# [Brief]
What is needed is an exact repetition of the lines from the first one in the data through the line with "159C126 152 118", with no pictures.

# [Data for the task]

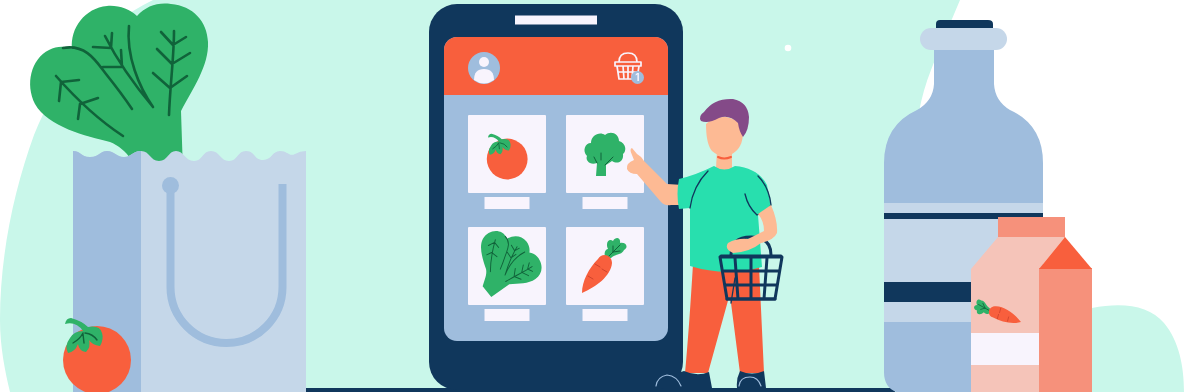
<!DOCTYPE html>
<html lang="en">
<head>
<meta charset="utf-8">
<title>Online grocery shopping</title>
<style>
:root {
  --mint: #c9f7ea;
  --navy: #10375c;
  --blue: #9fbddd;
  --pale-blue: #c5d7e9;
  --orange: #f85f3d;
  --salmon: #f6917b;
  --blush: #f5c4b9;
  --paper: #f8f4fd;
  --leaf: #2fb268;
  --vein: #10633a;
  --shirt: #28dfae;
  --skin: #fdba94;
  --hair: #844a88;
}
html, body { margin: 0; background: #fff; overflow: hidden; }
svg { display: block; width: 1200px; height: 392px; }
.mint { fill: var(--mint); }
.navy { fill: var(--navy); }
.blue { fill: var(--blue); }
.pale-blue { fill: var(--pale-blue); }
.orange { fill: var(--orange); }
.salmon { fill: var(--salmon); }
.blush { fill: var(--blush); }
.paper { fill: var(--paper); }
.leaf { fill: var(--leaf); }
.shirt { fill: var(--shirt); }
.skin { fill: var(--skin); }
.hair { fill: var(--hair); }
.line { fill: none; stroke-linecap: round; stroke-linejoin: round; }
.vein { stroke: var(--vein); stroke-width: 2.6; }
.handle { stroke: var(--blue); stroke-width: 8; stroke-linecap: butt; }
.icon { stroke: var(--paper); stroke-width: 1.7; }
.basket { stroke: var(--navy); stroke-width: 3; }
.badge { font: 700 10px Inter, sans-serif; fill: var(--paper); text-anchor: middle; }
</style>
</head>
<body>
<svg viewBox="0 0 1200 392" role="img" aria-label="A shopper with a basket choosing vegetables on a giant phone, beside a grocery bag, a bottle and a carton">
  <defs>
    <g id="spinach">
      <path class="leaf" d="M131 159C126 152 118 145 110 142C86 136 48 127 35 104C25 84 31 59 49 50C57 46 65 46 72 49C70 28 85 8 107 6C118 5 130 9 137 16C146 6 158 2 171 4C193 6 207 21 208 42C209 66 193 88 181 111L183 172L145 176Z"/>
      <path class="line vein" d="M123 136C97 119 78 101 56 76M61 82L59 101M61 82L79 80M80 104L78 119M80 104L98 98M153 107C137 88 117 60 105 36M111 48L112 33M111 48L93 47M122 67L121 50M122 67L103 67M169 115C170 86 174 57 174 31M173 45L161 32M173 45L186 37M172 64L157 49M172 64L190 53M170 88L153 73M170 88L187 76M63 48C86 44 96 61 106 74Q122 94 132 109M129 26C126 56 139 87 153 107"/>
    </g>
    <g id="tomato">
      <circle class="orange" cx="97" cy="360" r="34"/>
      <path class="leaf" d="M83 331Q76 321 65 324Q66 318 71 318Q82 321 88 327Q100 325 102 333Q104 339 100 346Q92 345 89 340Q91 347 86 352Q79 351 78 344Q75 352 68 353Q64 346 70 338Q74 331 83 331Z"/>
      <path class="line" stroke="#10633a" stroke-width="1.4" d="M83 333Q80 339 73 343M85 333Q93 334 97 340M83 334L84 343"/>
    </g>
    <g id="carrot">
      <path class="leaf" d="M607 258C602 254 606 249 608 249C605 243 609 238 613 241C616 236 621 238 620 243C626 242 629 247 624 250C622 255 615 254 611 258Z"/>
      <path class="line" stroke="#10633a" stroke-width="1" d="M607 258L620 245M613 252V246M613 252L620 251"/>
      <path class="orange" d="M598 259C602 252 612 255 612 263C611 276 596 287 582 293C582 281 589 268 598 259Z"/>
      <path class="line" stroke="#cf432c" stroke-width="1" d="M595 264L600 267M607 272L602 269M588 276L593 279"/>
    </g>
    <g id="product-tile">
      <rect class="paper" width="78" height="78" rx="1"/>
      <rect class="paper" x="16.5" y="82" width="45" height="12"/>
    </g>
    <clipPath id="bottle-shape">
      <path d="M934 45H994V84Q995 101 1010 110Q1043 125 1043 163V392H896Q884 387 884 372V163Q884 125 917 110Q933 101 934 84Z"/>
    </clipPath>
    <clipPath id="screen-shape"><rect x="444" y="37" width="224" height="304" rx="13"/></clipPath>
  </defs>

  <g id="backdrop">
    <path class="mint" d="M153 0H960C950 24 940 46 931 70C913 115 904 190 930 250C963 311 1033 323 1092 308C1122 302 1149 305 1164 323C1179 341 1184 366 1184 392H10C5 371 0 347 0 320C0 255 14 190 34 135C57 77 101 25 153 0Z"/>
    <circle cx="788" cy="48" r="3.3" fill="#fff"/>
    <rect class="navy" x="300" y="388" width="595" height="4"/>
  </g>

  <g id="grocery-bag">
    <use href="#spinach"/>
    <path class="pale-blue" d="M73 151C82 151 80 157 90 157S99 151 107 151S116 157 124 157S132 151 141 151S150 161 159 161S168 151 176 151S185 161 194 161S202 151 211 151S220 161 229 161S237 151 246 151S254 160 263 160S272 151 280 151S289 157 295 154Q300 151 306 151V392H73Z"/>
    <path class="blue" d="M73 151C82 151 80 157 90 157S99 151 107 151S116 157 124 157S132 151 141 151V392H73Z"/>
    <path class="line handle" d="M170.500 185V287A56 56 0 0 0 282.500 287V184"/>
    <circle class="blue" cx="170.500" cy="185.500" r="8.500"/>
    <use href="#tomato"/>
  </g>

  <g id="phone">
    <rect class="navy" x="429" y="4" width="254" height="386" rx="28"/>
    <rect class="paper" x="515" y="15.500" width="82" height="9"/>
    <g clip-path="url(#screen-shape)">
      <rect class="blue" x="444" y="37" width="224" height="304"/>
      <rect class="orange" x="444" y="37" width="224" height="58"/>
    </g>
    <g id="profile-icon">
      <circle class="blue" cx="484" cy="68" r="16"/>
      <circle class="paper" cx="484" cy="62" r="5"/>
      <path class="paper" d="M474 80Q474 69 484 69T494 80Q484 87 474 80Z"/>
    </g>
    <g id="cart-icon">
      <path class="line icon" d="M615 62H641V66H615ZM617 66L619 79H637L639 66M618 72H638M623 66L624 79M628 66V79M633 66L632 79M619 62Q619 53 628 53T637 62"/>
      <circle class="blue" cx="637.500" cy="77.500" r="6.500"/>
      <text class="badge" x="637.500" y="81">1</text>
    </g>
    <use href="#product-tile" x="468" y="115"/>
    <use href="#product-tile" x="566" y="115"/>
    <use href="#product-tile" x="468" y="227"/>
    <use href="#product-tile" x="566" y="227"/>
    <use href="#tomato" transform="translate(449 -57) scale(.6)"/>
    <g id="broccoli">
      <path class="leaf" d="M596 176L597 163C590 166 585 160 587 156C582 151 585 143 591 143C591 135 600 131 605 135C611 130 619 134 619 141C626 143 627 151 623 154C624 161 618 165 612 161L606 165V176Z"/>
      <path class="line" stroke="#10633a" stroke-width="1" d="M597 163L594 157M605 165L613 157M601 160V153"/>
    </g>
    <use href="#spinach" transform="translate(490 287) rotate(57) scale(.36) translate(-158 -160)"/>
    <use href="#carrot"/>
  </g>

  <g id="shopper">
    <g id="legs">
      <path class="orange" d="M693 264L737 268L708 373H685Q689 330 693 264Z"/>
      <path class="orange" d="M719 266H759L764 373H740L731 303Z"/>
      <path class="line" stroke="#10375c" stroke-width="1.3" d="M731 303L735 278"/>
    </g>
    <g id="shoes">
      <path class="navy" d="M684 371Q697 377 709 372L712 388H654Q654 378 665 374Q677 374 684 371Z"/>
      <path class="navy" d="M740 371Q752 376 764 371L766 388H737Q736 379 740 371Z"/>
      <path class="line" stroke="#9fbddd" stroke-width="1.2" d="M656 386Q657 377 667 375Q677 376 681 386M739 386Q740 377 750 377Q758 377 761 386"/>
    </g>
    <path id="pointing-arm" class="skin" d="M683 185L667 184L644 161Q641 156 637 154L632 148Q629 149 632 155L634 160Q626 163 627 169Q629 174 637 174L661 202Q665 206 671 205L684 205Z"/>
    <path class="skin" d="M717 150H732V168Q725 175 716 168Z"/>
    <path class="line" stroke="#f85f3d" stroke-width="2" d="M718 157Q724 160 731 157"/>
    <path id="shirt" class="shirt" d="M714 166Q724 173 735 166Q758 168 767 185L771 208L758 215L762 267Q726 277 690 266V208L679 209Q676 194 679 179Q696 175 714 166Z"/>
    <path class="line" stroke="#10375c" stroke-width="1.3" d="M690 208Q693 186 708 171M745 194Q748 207 757 215Q767 212 771 205Q769 187 758 176"/>
    <path id="face" class="skin" d="M706 124Q713 116 726 117Q740 119 743 132Q743 148 732 154Q721 159 712 151Q706 144 706 124Z"/>
    <path class="hair" d="M701 121Q698 116 704 112Q714 98 733 99Q748 102 749 117Q749 130 743 137Q739 131 738 123Q729 114 719 118Q708 124 701 121Z"/>
    <g id="shopping-basket">
      <path class="line basket" d="M731 255Q731 237 751 237T771 255"/>
      <path id="basket-arm" class="skin" d="M758 214L771 205Q778 221 777 233Q774 240 761 243Q750 252 733 253Q724 249 728 243Q737 238 748 239L764 231Q764 221 758 214Z"/>
      <path class="line basket" d="M720 257H782L775 299H727ZM724 271H779M726 285H777M735 258L738 299M751 258V299M767 258L764 299"/>
      <path class="line basket" stroke-width="5" d="M721 256H781M727 299H775"/>
    </g>
  </g>

  <g id="bottle">
    <path class="navy" d="M936 30V24Q936 20 940 20H988Q993 20 993 24V30Z"/>
    <g clip-path="url(#bottle-shape)">
      <rect class="blue" x="884" y="45" width="160" height="347"/>
      <rect class="pale-blue" x="884" y="203" width="160" height="119"/>
      <rect class="navy" x="884" y="213" width="160" height="6"/>
      <rect class="navy" x="884" y="282" width="160" height="20"/>
    </g>
    <rect class="pale-blue" x="920" y="28" width="87" height="22" rx="11"/>
  </g>

  <g id="carton">
    <rect class="salmon" x="998" y="217" width="67" height="21"/>
    <polygon class="blush" points="971,269 998,237 1065,237 1039,269 1039,392 971,392"/>
    <rect class="salmon" x="1039" y="268" width="53" height="124"/>
    <polygon class="orange" points="1065,237 1092,269 1039,269"/>
    <rect class="paper" x="971" y="333" width="68" height="32"/>
    <use href="#carrot" transform="translate(1021 322) rotate(-106) scale(.75) translate(-582 -293)"/>
  </g>
</svg>
</body>
</html>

# [Response box]
<!DOCTYPE html>
<html lang="en">
<head>
<meta charset="utf-8">
<title>Online grocery shopping</title>
<style>
:root {
  --mint: #c9f7ea;
  --navy: #10375c;
  --blue: #9fbddd;
  --pale-blue: #c5d7e9;
  --orange: #f85f3d;
  --salmon: #f6917b;
  --blush: #f5c4b9;
  --paper: #f8f4fd;
  --leaf: #2fb268;
  --vein: #10633a;
  --shirt: #28dfae;
  --skin: #fdba94;
  --hair: #844a88;
}
html, body { margin: 0; background: #fff; overflow: hidden; }
svg { display: block; width: 1200px; height: 392px; }
.mint { fill: var(--mint); }
.navy { fill: var(--navy); }
.blue { fill: var(--blue); }
.pale-blue { fill: var(--pale-blue); }
.orange { fill: var(--orange); }
.salmon { fill: var(--salmon); }
.blush { fill: var(--blush); }
.paper { fill: var(--paper); }
.leaf { fill: var(--leaf); }
.shirt { fill: var(--shirt); }
.skin { fill: var(--skin); }
.hair { fill: var(--hair); }
.line { fill: none; stroke-linecap: round; stroke-linejoin: round; }
.vein { stroke: var(--vein); stroke-width: 2.6; }
.handle { stroke: var(--blue); stroke-width: 8; stroke-linecap: butt; }
.icon { stroke: var(--paper); stroke-width: 1.7; }
.basket { stroke: var(--navy); stroke-width: 3; }
.badge { font: 700 10px Inter, sans-serif; fill: var(--paper); text-anchor: middle; }
</style>
</head>
<body>
<svg viewBox="0 0 1200 392" role="img" aria-label="A shopper with a basket choosing vegetables on a giant phone, beside a grocery bag, a bottle and a carton">
  <defs>
    <g id="spinach">
      <path class="leaf" d="M131 159C126 152 118 145 110 142C86 136 48 127 35 104C25 84 31 59 49 50C57 46 65 46 72 49C70 28 85 8 107 6C118 5 130 9 137 16C146 6 158 2 171 4C193 6 207 21 208 42C209 66 193 88 181 111L183 172L145 176Z"/>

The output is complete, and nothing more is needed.